It’s fairly easy for worms to affect your dog and it’s important to know the different types so that if your dog does develop worms, you’ll know how to treat them. For example, roundworms are usually spaghetti-shaped, 2 to 4 inches long and have tapered ends. They can cause vomiting, diarrhea, and an all-around unhealthy appearance. Dogs with roundworms may vomit or pass an entire worm in its stool.
A second type of worm that can infect a dog is hookworm. They are blood sucking intestinal parasites that can cause your dog to suffer anemia or even death. Unfortunately, about the only way that these worms can be diagnosed is by a veterinarian.
A third type of intestinal parasite is a tapeworm. Tapeworm segments are ¼ – ½ inches long, white, and can usually be seen moving in the dog’s fur or stool. Finally, there are whipworms. Like hookworms, a whipworm will bury its head into your dog’s intestines and suck its blood. Whipworms can cause severe infections that lead to diarrhea, weight loss, and blood loss.
Your dog’s eyes and ears
If your dog shows excessive discharge from the eye(s), whether clear or yellowish in color, you need to get it to a vet. The most common causes for “runny eyes” are infection (viral or bacterial), allergies and trauma.
Your dog’s eyes may develop a sort of “cloudy” appearance as it ages. Don’t be alarmed. This is a natural part of the dog’s aging process. However, if it’s eyes develop white spots, if they seem to bulge out or if its cornea appears “pitted,” you should have a vet examine the dog as quickly as possible.
If you have a cocker spaniel or some other type of dog with big, floppy ears, it can be prone to ear problems. The symptoms of an ear problem include redness or discharge of any type and black, dry matter. While dogs naturally have brown “ear wax”, this should never be copious or smell bad. And a yellow. pus-like discharge is just about a sure sign of infection.
Fleas or ticks
Whenever you take your dog for a walk, a romp in the backyard or a trip to the dog park, you’re putting it at risk as a walking target for ticks, fleas and mosquitoes. This means you should have a complete pest management system. Most vets recommend a heartworm preventative such as Hartz® UltraGuard Pro® once a month, topical drop treatments or flea and tick collars because these products contain active ingredients that focus on breaking the life stages of fleas and ticks. Plus, topical drops kill mosquitoes. You might also shampoo the dog and use a spray or powder if it seems to need immediate relief.

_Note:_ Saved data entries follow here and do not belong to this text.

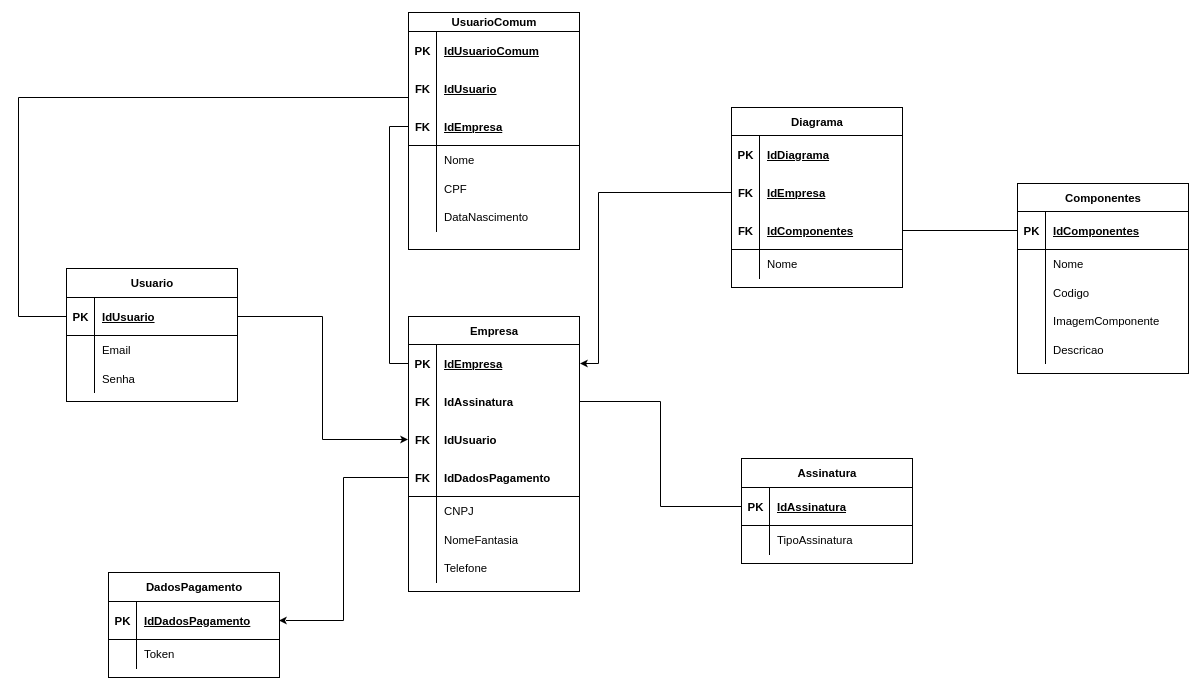
<!DOCTYPE html>
<html lang="pt-BR">
<head>
<meta charset="utf-8">
<title>Diagrama entidade-relacionamento</title>
<style>
:root {
  --paper: #ffffff;
  --ink: #000000;
  --line: 1px solid var(--ink);
}
* { box-sizing: border-box; margin: 0; padding: 0; }
body {
  width: 1200px;
  height: 689px;
  overflow: hidden;
  background: var(--paper);
  color: var(--ink);
  font: 11.4px/14px "Liberation Sans", Arial, sans-serif;
}
.diagram { position: relative; width: 1200px; height: 689px; overflow: hidden; }
.connectors { position: absolute; left: 0; top: 0; }
.connectors polyline { fill: none; stroke: var(--ink); stroke-width: 1; }
.entity {
  position: absolute;
  width: 172px;
  border: var(--line);
  background: var(--paper);
}
.entity h2 {
  display: flex;
  align-items: center;
  justify-content: center;
  height: var(--header, 28px);
  border-bottom: var(--line);
  font-size: inherit;
  font-weight: bold;
}
.row { display: grid; grid-template-columns: 28px 1fr; height: 28.5px; }
.row dt {
  display: flex;
  align-items: center;
  justify-content: center;
  border-right: var(--line);
}
.row dd { display: flex; align-items: center; padding-left: 7px; white-space: nowrap; }
.keys { border-bottom: var(--line); font-weight: bold; }
.keys .row { height: 38px; }
.keys .row:last-child { height: 37px; }
.keys u { text-underline-offset: 1px; }

#usuario-comum { left: 408px; top: 12px; height: 238px; --header: 19px; }
#usuario { left: 66px; top: 268px; height: 134px; --header: 29px; }
#empresa { left: 408px; top: 316px; height: 276px; }
#dados-pagamento { left: 108px; top: 572px; height: 106px; --header: 29px; }
#diagrama { left: 731px; top: 107px; height: 181px; }
#componentes { left: 1017px; top: 183px; height: 191px; }
#assinatura { left: 741px; top: 458px; height: 106px; --header: 29px; }
</style>
</head>
<body>
<main class="diagram">

  <svg class="connectors" width="1200" height="689" viewBox="0 0 1200 689" aria-hidden="true">
    <defs>
      <polygon id="arrowhead" points="0,0 8,-4 6,0 8,4"/>
    </defs>
    <polyline points="408,97.5 18.5,97.5 18.5,316.5 66,316.5"/>
    <polyline points="408,126.5 389.5,126.5 389.5,363.5 408,363.5"/>
    <polyline points="238,316.5 322.5,316.5 322.5,439.5 402,439.5"/>
    <polyline points="408,477.5 343.5,477.5 343.5,620.5 286,620.5"/>
    <polyline points="731,192.5 598.5,192.5 598.5,363.5 586,363.5"/>
    <polyline points="903,230.5 1017,230.5"/>
    <polyline points="580,401.5 660.5,401.5 660.5,506.5 741,506.5"/>
    <use href="#arrowhead" transform="translate(408 439.5) scale(-1 1)"/>
    <use href="#arrowhead" x="279" y="620.5"/>
    <use href="#arrowhead" x="580" y="363.5"/>
  </svg>

  <section class="entity" id="usuario-comum">
    <h2>UsuarioComum</h2>
    <dl class="keys">
      <div class="row"><dt>PK</dt><dd><u>IdUsuarioComum</u></dd></div>
      <div class="row"><dt>FK</dt><dd><u>IdUsuario</u></dd></div>
      <div class="row"><dt>FK</dt><dd><u>IdEmpresa</u></dd></div>
    </dl>
    <dl class="attributes">
      <div class="row"><dt></dt><dd>Nome</dd></div>
      <div class="row"><dt></dt><dd>CPF</dd></div>
      <div class="row"><dt></dt><dd>DataNascimento</dd></div>
    </dl>
  </section>

  <section class="entity" id="usuario">
    <h2>Usuario</h2>
    <dl class="keys">
      <div class="row"><dt>PK</dt><dd><u>IdUsuario</u></dd></div>
    </dl>
    <dl class="attributes">
      <div class="row"><dt></dt><dd>Email</dd></div>
      <div class="row"><dt></dt><dd>Senha</dd></div>
    </dl>
  </section>

  <section class="entity" id="empresa">
    <h2>Empresa</h2>
    <dl class="keys">
      <div class="row"><dt>PK</dt><dd><u>IdEmpresa</u></dd></div>
      <div class="row"><dt>FK</dt><dd>IdAssinatura</dd></div>
      <div class="row"><dt>FK</dt><dd>IdUsuario</dd></div>
      <div class="row"><dt>FK</dt><dd>IdDadosPagamento</dd></div>
    </dl>
    <dl class="attributes">
      <div class="row"><dt></dt><dd>CNPJ</dd></div>
      <div class="row"><dt></dt><dd>NomeFantasia</dd></div>
      <div class="row"><dt></dt><dd>Telefone</dd></div>
    </dl>
  </section>

  <section class="entity" id="dados-pagamento">
    <h2>DadosPagamento</h2>
    <dl class="keys">
      <div class="row"><dt>PK</dt><dd><u>IdDadosPagamento</u></dd></div>
    </dl>
    <dl class="attributes">
      <div class="row"><dt></dt><dd>Token</dd></div>
    </dl>
  </section>

  <section class="entity" id="diagrama">
    <h2>Diagrama</h2>
    <dl class="keys">
      <div class="row"><dt>PK</dt><dd><u>IdDiagrama</u></dd></div>
      <div class="row"><dt>FK</dt><dd><u>IdEmpresa</u></dd></div>
      <div class="row"><dt>FK</dt><dd><u>IdComponentes</u></dd></div>
    </dl>
    <dl class="attributes">
      <div class="row"><dt></dt><dd>Nome</dd></div>
    </dl>
  </section>

  <section class="entity" id="componentes">
    <h2>Componentes</h2>
    <dl class="keys">
      <div class="row"><dt>PK</dt><dd><u>IdComponentes</u></dd></div>
    </dl>
    <dl class="attributes">
      <div class="row"><dt></dt><dd>Nome</dd></div>
      <div class="row"><dt></dt><dd>Codigo</dd></div>
      <div class="row"><dt></dt><dd>ImagemComponente</dd></div>
      <div class="row"><dt></dt><dd>Descricao</dd></div>
    </dl>
  </section>

  <section class="entity" id="assinatura">
    <h2>Assinatura</h2>
    <dl class="keys">
      <div class="row"><dt>PK</dt><dd><u>IdAssinatura</u></dd></div>
    </dl>
    <dl class="attributes">
      <div class="row"><dt></dt><dd>TipoAssinatura</dd></div>
    </dl>
  </section>

</main>
</body>
</html>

Just as with humans, there is a strong link between a dog’s periodontal condition and its overall health. What causes a dog to develop periodontal disease is about the same as it is in us humans. It begins with bacteria on the surface of the dog’ teeth and surrounding tissues. This will eventually build up and be mineralized into tartar.
Dog periodontal disease does not develop overnight. It happens very gradually so we tend to become accustomed to its symptoms. These include bleeding gums, bad breath, loss of appetite, dropping of food while eating and even loose teeth.
Daily chewing can help in maintaining a dog’s oral health. You might also give it a rawhide or other dental chews or special biscuits or dental treats. These can help reduce plaque and tartar between the dental cleanings you should have your vet do periodically.